Fri, 30 Nov 2001

Italy lends $10 million to help Aprisindo

Dadan Wijaksana, The Jakarta Post, Jakarta

The Italian government has agreed to provide a US$10 million soft loan to the Indonesian Footwear Association (Aprisindo) for the development of a training center to improve the skills of Indonesian shoemakers and the quality of their export products.

Italian Ambassador to Indonesia Alessandro Merola said on Thursday that the training center was expected to start operating at the beginning of 2003.

He said that the center would be located in the East Java town of Sidoardjo and would be named the Indonesian Footwear Service Center (IFSC).

"We hope that the local administration in Sidoardjo will start building the center in September or October next year so that, if we're lucky, the center will commence operations in early 2003," Merola said on the sidelines of a one-day conference for the Indonesian footwear industry.

The center will provide training to Indonesian shoemakers with some of the trainers coming from Italy, which has long been regarded as one of the world's best shoe manufacturers.

It is expected that the IFSC will be actively used by the Italian footwear industry to promote technology and design capabilities, as well as promoting any form of cooperation sought with Indonesian counterparts.

Merola said that Aprisindo would permanently take charge of the center in its fourth year of operation.

"We will operate the center for the first three years under Italian assistance, where we will undertake training of the trainers," the ambassador said.

Aprisindo praised the agreement as a positive step toward a better future for the industry, saying the world-class training programs would provide the country's shoemakers with the skills required to play a bigger role in the international market.

"I'm glad that the deal has finally been made," Antonius Tardia, an Aprisindo official said, adding that the association had been negotiating the deal with the Italians since 1996.

The deal comes at a time when the country's footwear sector has been severely hit by the global economic downturn, with many analysts predicting that the global economy is on the brink of a full-blown recession.

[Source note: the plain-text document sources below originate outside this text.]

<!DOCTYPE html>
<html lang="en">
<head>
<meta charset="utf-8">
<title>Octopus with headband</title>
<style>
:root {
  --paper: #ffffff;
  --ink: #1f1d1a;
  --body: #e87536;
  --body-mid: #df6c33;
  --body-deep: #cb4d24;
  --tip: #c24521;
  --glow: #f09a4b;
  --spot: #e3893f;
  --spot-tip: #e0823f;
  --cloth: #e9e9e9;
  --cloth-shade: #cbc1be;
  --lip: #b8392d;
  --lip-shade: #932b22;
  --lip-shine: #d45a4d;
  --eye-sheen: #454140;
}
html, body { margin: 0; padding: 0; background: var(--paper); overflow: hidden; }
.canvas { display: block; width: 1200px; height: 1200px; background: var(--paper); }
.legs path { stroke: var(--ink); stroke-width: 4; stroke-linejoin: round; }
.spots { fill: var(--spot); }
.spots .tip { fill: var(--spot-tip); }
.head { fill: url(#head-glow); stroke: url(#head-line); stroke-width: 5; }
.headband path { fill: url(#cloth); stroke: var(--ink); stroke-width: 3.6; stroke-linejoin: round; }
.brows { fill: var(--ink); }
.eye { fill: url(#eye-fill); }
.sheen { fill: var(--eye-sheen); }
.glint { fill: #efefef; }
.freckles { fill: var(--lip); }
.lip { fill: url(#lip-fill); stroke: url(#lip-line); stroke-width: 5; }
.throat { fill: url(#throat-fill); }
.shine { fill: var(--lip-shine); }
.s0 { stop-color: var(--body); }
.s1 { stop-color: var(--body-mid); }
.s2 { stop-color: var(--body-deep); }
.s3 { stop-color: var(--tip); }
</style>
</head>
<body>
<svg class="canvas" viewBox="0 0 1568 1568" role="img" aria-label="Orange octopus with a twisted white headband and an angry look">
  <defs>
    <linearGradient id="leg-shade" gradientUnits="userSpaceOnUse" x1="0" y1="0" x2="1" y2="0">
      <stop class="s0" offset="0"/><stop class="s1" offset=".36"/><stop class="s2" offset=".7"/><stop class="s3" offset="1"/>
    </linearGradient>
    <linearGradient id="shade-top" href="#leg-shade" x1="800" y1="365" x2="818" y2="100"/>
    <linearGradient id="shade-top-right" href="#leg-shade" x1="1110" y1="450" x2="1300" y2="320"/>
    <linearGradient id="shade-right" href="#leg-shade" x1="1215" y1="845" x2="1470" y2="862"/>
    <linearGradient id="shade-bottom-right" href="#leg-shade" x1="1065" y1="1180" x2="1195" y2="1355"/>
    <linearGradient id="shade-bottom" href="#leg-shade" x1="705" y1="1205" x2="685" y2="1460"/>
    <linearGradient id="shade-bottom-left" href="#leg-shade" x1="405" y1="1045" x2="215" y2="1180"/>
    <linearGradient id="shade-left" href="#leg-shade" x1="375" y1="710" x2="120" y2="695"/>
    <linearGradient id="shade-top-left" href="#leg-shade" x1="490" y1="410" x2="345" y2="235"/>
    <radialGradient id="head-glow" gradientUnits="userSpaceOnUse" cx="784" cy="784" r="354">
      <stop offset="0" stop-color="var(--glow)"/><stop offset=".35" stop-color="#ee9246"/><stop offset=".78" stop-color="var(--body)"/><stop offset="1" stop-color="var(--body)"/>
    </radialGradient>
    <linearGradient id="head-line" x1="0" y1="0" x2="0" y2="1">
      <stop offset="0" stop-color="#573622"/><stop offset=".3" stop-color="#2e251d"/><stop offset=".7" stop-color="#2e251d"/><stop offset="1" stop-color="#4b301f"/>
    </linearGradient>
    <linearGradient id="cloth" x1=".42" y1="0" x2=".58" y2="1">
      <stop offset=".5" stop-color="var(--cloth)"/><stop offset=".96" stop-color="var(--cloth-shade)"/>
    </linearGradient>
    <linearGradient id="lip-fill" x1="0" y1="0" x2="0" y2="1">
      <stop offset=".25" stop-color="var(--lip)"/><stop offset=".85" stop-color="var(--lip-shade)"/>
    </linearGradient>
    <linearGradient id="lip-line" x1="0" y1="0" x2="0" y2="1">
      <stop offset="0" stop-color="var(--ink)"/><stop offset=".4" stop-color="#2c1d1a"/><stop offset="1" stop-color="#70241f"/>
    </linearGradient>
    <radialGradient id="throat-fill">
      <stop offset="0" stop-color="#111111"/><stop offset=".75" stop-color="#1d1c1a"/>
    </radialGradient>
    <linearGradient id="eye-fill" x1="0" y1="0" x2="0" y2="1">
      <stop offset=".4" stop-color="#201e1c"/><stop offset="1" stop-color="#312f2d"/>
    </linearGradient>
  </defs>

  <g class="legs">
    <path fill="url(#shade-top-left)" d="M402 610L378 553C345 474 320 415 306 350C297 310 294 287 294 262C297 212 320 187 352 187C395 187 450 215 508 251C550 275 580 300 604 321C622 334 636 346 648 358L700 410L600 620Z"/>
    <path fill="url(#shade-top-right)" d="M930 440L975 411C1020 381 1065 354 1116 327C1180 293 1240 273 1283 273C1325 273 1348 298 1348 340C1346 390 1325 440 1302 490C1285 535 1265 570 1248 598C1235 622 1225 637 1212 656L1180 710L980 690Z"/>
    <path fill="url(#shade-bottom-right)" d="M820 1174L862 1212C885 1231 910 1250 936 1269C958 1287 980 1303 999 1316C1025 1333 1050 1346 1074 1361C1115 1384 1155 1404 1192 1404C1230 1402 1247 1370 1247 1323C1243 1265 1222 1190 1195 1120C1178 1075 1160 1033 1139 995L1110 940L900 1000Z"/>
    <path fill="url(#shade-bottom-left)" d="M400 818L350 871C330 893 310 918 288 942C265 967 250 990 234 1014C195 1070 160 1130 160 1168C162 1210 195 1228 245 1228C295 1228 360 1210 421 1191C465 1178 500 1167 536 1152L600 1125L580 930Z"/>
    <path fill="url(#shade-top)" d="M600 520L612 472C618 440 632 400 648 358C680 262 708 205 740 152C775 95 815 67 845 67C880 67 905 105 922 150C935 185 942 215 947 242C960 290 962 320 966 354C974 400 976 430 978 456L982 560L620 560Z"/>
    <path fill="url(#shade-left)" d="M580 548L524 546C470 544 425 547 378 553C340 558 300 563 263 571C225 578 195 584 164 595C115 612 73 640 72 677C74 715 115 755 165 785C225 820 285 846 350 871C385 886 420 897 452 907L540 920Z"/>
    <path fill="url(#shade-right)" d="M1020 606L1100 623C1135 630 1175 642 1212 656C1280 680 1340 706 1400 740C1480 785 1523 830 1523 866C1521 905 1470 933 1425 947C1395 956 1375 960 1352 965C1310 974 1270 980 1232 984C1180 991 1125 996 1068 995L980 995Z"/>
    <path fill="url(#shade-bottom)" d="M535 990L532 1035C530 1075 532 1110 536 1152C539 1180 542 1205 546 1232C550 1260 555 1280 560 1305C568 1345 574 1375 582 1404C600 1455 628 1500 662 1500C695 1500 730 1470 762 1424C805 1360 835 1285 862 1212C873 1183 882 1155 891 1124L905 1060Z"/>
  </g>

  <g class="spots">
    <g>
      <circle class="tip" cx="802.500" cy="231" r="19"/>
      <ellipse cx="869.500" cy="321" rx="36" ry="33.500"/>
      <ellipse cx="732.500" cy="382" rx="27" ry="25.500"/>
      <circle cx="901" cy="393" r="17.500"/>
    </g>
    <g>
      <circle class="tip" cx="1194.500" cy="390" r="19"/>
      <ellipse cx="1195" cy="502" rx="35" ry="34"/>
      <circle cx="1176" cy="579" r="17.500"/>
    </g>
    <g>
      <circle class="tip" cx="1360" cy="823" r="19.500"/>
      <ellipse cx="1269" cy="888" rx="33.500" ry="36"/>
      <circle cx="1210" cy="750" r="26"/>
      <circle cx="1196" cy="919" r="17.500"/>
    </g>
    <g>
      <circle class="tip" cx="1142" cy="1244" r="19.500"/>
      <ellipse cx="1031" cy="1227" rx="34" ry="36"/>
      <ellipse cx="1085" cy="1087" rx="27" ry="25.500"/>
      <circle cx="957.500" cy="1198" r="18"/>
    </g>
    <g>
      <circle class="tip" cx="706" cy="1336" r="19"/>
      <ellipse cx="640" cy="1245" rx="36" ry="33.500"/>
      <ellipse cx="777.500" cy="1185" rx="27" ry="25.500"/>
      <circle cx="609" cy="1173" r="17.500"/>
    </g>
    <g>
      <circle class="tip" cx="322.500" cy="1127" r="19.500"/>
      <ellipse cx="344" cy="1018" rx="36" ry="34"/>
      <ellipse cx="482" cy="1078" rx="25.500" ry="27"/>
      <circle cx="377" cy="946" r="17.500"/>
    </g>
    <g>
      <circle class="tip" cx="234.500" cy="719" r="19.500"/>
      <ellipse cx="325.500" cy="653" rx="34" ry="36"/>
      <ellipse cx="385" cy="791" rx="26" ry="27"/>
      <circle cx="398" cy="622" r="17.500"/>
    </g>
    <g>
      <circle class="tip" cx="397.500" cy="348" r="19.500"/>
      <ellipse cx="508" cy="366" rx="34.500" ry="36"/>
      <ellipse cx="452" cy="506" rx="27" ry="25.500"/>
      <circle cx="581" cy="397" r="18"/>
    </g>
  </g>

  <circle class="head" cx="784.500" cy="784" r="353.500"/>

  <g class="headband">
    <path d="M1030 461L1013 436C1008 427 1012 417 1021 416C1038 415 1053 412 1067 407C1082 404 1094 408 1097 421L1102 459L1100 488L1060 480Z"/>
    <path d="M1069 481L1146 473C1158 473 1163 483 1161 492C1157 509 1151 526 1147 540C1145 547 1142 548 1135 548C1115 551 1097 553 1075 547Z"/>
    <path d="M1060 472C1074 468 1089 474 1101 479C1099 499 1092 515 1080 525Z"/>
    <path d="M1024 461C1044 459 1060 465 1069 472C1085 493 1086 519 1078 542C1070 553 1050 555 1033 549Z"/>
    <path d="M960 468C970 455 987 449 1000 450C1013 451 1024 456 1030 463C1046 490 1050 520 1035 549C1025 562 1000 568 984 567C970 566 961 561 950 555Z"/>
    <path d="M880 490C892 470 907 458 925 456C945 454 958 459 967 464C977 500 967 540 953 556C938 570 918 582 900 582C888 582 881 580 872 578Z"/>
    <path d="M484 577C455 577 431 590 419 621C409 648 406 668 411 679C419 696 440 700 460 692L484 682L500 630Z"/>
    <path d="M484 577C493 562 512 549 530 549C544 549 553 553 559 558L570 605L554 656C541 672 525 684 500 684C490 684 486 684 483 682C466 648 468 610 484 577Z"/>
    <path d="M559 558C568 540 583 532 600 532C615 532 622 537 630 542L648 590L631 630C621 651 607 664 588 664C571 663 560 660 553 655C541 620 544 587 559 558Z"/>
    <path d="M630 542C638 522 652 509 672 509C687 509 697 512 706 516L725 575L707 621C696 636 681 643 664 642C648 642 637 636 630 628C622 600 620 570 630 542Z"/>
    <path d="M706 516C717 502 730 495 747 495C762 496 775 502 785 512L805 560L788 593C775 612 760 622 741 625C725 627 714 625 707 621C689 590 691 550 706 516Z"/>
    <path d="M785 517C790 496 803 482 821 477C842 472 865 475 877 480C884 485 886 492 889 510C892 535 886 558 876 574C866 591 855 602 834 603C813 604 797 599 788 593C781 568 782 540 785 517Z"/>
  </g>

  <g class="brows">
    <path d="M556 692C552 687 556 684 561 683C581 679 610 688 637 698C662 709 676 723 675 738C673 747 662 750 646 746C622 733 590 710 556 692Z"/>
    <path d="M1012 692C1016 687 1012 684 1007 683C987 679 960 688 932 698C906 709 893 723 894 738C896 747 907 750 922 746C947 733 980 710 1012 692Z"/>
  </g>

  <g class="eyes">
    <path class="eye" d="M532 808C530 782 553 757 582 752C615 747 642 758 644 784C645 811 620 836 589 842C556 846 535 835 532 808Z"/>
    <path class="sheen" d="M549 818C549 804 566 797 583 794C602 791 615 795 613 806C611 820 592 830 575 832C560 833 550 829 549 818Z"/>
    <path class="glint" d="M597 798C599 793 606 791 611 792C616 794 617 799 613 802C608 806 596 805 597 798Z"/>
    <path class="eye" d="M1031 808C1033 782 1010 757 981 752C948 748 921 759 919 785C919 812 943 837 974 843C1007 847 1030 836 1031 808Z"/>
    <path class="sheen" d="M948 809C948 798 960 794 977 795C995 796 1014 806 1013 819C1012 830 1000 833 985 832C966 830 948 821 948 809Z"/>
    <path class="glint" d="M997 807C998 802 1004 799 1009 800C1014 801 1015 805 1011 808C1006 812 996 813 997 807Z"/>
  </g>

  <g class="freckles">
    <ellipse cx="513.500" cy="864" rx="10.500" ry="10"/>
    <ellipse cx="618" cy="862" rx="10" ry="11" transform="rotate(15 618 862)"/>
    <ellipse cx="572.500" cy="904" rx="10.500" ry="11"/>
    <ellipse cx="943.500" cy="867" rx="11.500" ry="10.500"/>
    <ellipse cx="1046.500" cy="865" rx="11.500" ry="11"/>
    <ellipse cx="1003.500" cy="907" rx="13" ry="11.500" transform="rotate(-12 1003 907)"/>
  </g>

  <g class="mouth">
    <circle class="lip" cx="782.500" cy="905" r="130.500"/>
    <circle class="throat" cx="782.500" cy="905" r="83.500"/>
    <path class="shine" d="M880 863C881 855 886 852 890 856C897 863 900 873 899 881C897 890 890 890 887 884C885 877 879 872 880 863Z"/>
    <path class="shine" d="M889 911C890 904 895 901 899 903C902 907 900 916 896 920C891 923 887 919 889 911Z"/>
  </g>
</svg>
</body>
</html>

The association earlier warned of a 10 percent drop in exports for this year.

In 2000, Indonesia's total shoe exports worldwide were 217 million pairs, valued at $1.7 million.